The hills and the sea and the earth dance. The world of man
dances in laughter and tears.
Why put on the robe of the monk, and live aloof from the world in
Behold! my heart dances in the delight of a hundred arts; and
the Creator is well pleased.
Although not using all of these lines, the choral lyrics and musical setting unmistakably convey the crescendo of passion expressed by the text.
Spevacek’s works have been performed on the MENC’s Largest Concert (sponsored by the Music Educators National Conference), nationally televised on PBS, and premiered at conventions of the American Choral Directors Association and on The Hour of Power at the Crystal Cathedral. In 1999, she was a featured conductor at Carnegie Hall.
Tambur J. Paix’s Organ Book (1583); arr. Lajos Bárdos (1899-1986)
The fun (both in the hearing and in the singing) of this musical depiction of an old Hungarian dancing tune arises from the use of both musical sound and the written word to imitate the instruments being played: pipes (flutes), the tambur (a long-necked lute from Asia and Asia Minor, also referred to as the pandur or the tamburitza), the string bass, and the cimbalom (a hammered dulcimer, whose pronunciation—“tzimbalom”—is itself onomatopoetic). These are mainly stringed instruments, not only common to folk bands but of special interest to the singer in this song, who hopes to pluck the heartstrings of his fair young maiden to join him in the dance.
The work is authentically Hungarian, both in its original text (by Karoly Vargha) and in its musical setting. Indigenous Hungarian instruments are named in the text and even imitated vocally. (Those familiar with the suite from Zoltan Kodaly’s opera Háry János, for example, may “hear” the echoes of the cimbalom, the Hungarian hammered dulcimer, in this choral setting.)

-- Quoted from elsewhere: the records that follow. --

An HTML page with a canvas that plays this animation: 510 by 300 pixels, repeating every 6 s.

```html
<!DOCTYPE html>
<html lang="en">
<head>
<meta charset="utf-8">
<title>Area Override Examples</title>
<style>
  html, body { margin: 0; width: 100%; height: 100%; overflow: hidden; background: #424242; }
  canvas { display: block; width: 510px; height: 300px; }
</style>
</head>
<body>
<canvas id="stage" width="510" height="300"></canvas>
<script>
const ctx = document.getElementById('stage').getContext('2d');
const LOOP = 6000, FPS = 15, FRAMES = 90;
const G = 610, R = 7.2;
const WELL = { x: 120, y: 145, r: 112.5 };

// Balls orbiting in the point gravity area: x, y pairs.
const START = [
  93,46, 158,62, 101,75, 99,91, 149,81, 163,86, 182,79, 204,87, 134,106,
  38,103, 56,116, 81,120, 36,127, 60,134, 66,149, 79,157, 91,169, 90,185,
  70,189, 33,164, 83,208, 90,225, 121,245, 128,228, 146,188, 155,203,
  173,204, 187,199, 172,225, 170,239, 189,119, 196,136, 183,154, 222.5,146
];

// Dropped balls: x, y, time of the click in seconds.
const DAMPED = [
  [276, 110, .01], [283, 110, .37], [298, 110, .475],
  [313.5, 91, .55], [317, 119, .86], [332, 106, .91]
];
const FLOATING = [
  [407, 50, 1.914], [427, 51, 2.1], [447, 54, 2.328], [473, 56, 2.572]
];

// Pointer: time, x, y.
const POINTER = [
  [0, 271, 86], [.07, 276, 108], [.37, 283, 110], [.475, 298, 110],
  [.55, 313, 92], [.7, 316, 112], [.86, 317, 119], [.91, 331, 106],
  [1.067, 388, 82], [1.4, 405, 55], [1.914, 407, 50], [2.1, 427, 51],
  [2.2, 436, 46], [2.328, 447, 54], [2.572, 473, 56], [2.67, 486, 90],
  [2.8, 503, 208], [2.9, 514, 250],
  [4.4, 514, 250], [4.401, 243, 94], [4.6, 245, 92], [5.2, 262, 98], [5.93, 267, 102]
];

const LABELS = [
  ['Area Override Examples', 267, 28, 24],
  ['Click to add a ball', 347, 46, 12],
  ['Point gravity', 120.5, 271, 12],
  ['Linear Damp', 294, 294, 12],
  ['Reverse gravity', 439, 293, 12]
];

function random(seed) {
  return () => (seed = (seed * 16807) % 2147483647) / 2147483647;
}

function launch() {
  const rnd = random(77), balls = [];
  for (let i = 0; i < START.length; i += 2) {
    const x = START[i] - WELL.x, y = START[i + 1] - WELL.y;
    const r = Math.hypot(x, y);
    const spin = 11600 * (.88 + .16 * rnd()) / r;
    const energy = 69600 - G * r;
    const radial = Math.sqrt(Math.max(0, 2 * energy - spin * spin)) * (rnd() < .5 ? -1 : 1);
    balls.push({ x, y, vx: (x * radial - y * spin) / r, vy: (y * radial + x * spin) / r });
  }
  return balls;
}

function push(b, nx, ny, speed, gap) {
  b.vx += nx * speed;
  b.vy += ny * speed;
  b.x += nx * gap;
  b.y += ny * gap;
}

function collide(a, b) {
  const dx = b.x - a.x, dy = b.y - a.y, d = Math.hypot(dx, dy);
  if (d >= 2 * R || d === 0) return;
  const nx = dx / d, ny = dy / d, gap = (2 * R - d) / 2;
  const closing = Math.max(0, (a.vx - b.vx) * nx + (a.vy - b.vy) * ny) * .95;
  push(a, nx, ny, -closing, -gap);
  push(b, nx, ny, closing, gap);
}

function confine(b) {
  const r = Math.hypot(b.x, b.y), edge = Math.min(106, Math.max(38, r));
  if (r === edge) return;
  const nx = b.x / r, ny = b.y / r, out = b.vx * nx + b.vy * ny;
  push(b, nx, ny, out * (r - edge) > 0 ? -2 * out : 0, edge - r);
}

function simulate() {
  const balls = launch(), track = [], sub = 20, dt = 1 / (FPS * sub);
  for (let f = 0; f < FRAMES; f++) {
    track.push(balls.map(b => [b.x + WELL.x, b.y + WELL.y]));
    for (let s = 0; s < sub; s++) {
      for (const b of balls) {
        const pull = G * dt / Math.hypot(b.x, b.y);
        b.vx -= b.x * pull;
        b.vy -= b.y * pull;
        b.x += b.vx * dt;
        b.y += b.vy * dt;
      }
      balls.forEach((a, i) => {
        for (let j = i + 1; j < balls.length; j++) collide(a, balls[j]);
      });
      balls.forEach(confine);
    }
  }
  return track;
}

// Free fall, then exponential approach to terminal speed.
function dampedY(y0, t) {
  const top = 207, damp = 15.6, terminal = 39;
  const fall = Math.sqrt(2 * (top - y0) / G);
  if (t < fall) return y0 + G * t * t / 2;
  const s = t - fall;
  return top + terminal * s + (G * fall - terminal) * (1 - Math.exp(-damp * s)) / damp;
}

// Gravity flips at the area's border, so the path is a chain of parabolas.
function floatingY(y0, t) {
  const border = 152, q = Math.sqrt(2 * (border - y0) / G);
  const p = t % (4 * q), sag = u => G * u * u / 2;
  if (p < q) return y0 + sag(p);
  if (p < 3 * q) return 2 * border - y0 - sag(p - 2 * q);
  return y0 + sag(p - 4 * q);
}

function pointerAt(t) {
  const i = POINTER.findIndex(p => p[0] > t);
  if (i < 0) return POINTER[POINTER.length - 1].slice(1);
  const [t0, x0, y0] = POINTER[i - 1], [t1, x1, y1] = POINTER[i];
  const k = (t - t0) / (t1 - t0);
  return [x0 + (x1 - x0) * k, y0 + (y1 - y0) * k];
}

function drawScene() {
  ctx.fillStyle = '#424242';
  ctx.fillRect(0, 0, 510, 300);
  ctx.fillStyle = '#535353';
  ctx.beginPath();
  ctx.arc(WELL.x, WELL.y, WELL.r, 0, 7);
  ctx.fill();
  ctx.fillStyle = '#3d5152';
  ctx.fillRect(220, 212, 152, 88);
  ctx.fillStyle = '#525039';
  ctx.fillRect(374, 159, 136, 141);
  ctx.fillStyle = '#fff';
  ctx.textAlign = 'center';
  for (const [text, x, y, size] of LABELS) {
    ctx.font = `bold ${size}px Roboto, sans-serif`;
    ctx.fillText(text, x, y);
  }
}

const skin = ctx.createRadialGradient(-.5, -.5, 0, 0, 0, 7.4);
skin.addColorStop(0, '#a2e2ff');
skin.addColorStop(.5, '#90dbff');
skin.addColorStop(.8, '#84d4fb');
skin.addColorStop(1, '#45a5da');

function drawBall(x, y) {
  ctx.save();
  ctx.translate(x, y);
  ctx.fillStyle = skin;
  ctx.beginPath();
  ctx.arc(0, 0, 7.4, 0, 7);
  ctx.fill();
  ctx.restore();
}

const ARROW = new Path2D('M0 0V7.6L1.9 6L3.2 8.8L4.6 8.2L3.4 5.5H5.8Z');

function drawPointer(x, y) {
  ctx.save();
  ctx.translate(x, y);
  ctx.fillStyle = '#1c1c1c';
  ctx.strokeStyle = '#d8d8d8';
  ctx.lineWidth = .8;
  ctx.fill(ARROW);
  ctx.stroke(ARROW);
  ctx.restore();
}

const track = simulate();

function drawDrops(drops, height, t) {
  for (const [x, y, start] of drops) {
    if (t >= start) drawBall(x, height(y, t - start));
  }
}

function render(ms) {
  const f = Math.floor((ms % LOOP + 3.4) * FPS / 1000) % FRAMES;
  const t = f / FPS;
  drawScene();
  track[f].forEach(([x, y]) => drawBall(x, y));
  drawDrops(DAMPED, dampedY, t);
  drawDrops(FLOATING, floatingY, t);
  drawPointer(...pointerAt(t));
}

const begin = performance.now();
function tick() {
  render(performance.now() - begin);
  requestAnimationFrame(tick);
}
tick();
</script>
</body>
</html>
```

Finale from The Gondoliers Arthur S. Sullivan (1842-1900)
From the website of the Skirball Center for the Performing Arts of New York University comes this witty plot summary of the twelfth of the fourteen comic operas composed over the period 1876-1896 by the British team of W. S. Gilbert and Arthur Sullivan:
Are you seeing double? You will during The Gondoliers, as two different groups with two different storylines collide in one boisterous and joyous show. Spanning both stories is the marvelously menacing Grand Inquisitor, Don Alhambra del Bolero, who stole the infant son of the King of Barataria and cast him off to Venice, but only after the young future monarch was secretly wed to a nobleman’s daughter. Now, the unwitting heir to the throne and his “brother” are gondoliers seeking mates when the impoverished nobleman brings his daughter to Venice in search of her infant groom. Since nobody can tell which gondolier is the true heir to the throne, Don Alhambra arranges for them to leave their newlywed brides and reign jointly until the proper monarch can be identified. After much confusion, lots of exuberant dancing, and jolly Italianate musical ensembles, the stage is set for leaving all concerned, including the audience, with feelings of pleasure!
A longtime fan of Gilbert and Sullivan, GCA Director Steve Mulder has both conducted and sung starring roles in numerous G&S productions over his career.
With great poetic appropriateness, both the above review and tonight’s concert end on the word “pleasure.” So infectiously cheerful, even giddy, is this musical finale that you may find it difficult not to dance your own cachuca, fandango, or bolero on your way home tonight.
Program notes and German translation by Bill Pasch (except as otherwise attributed), with thanks to Steve Mulder.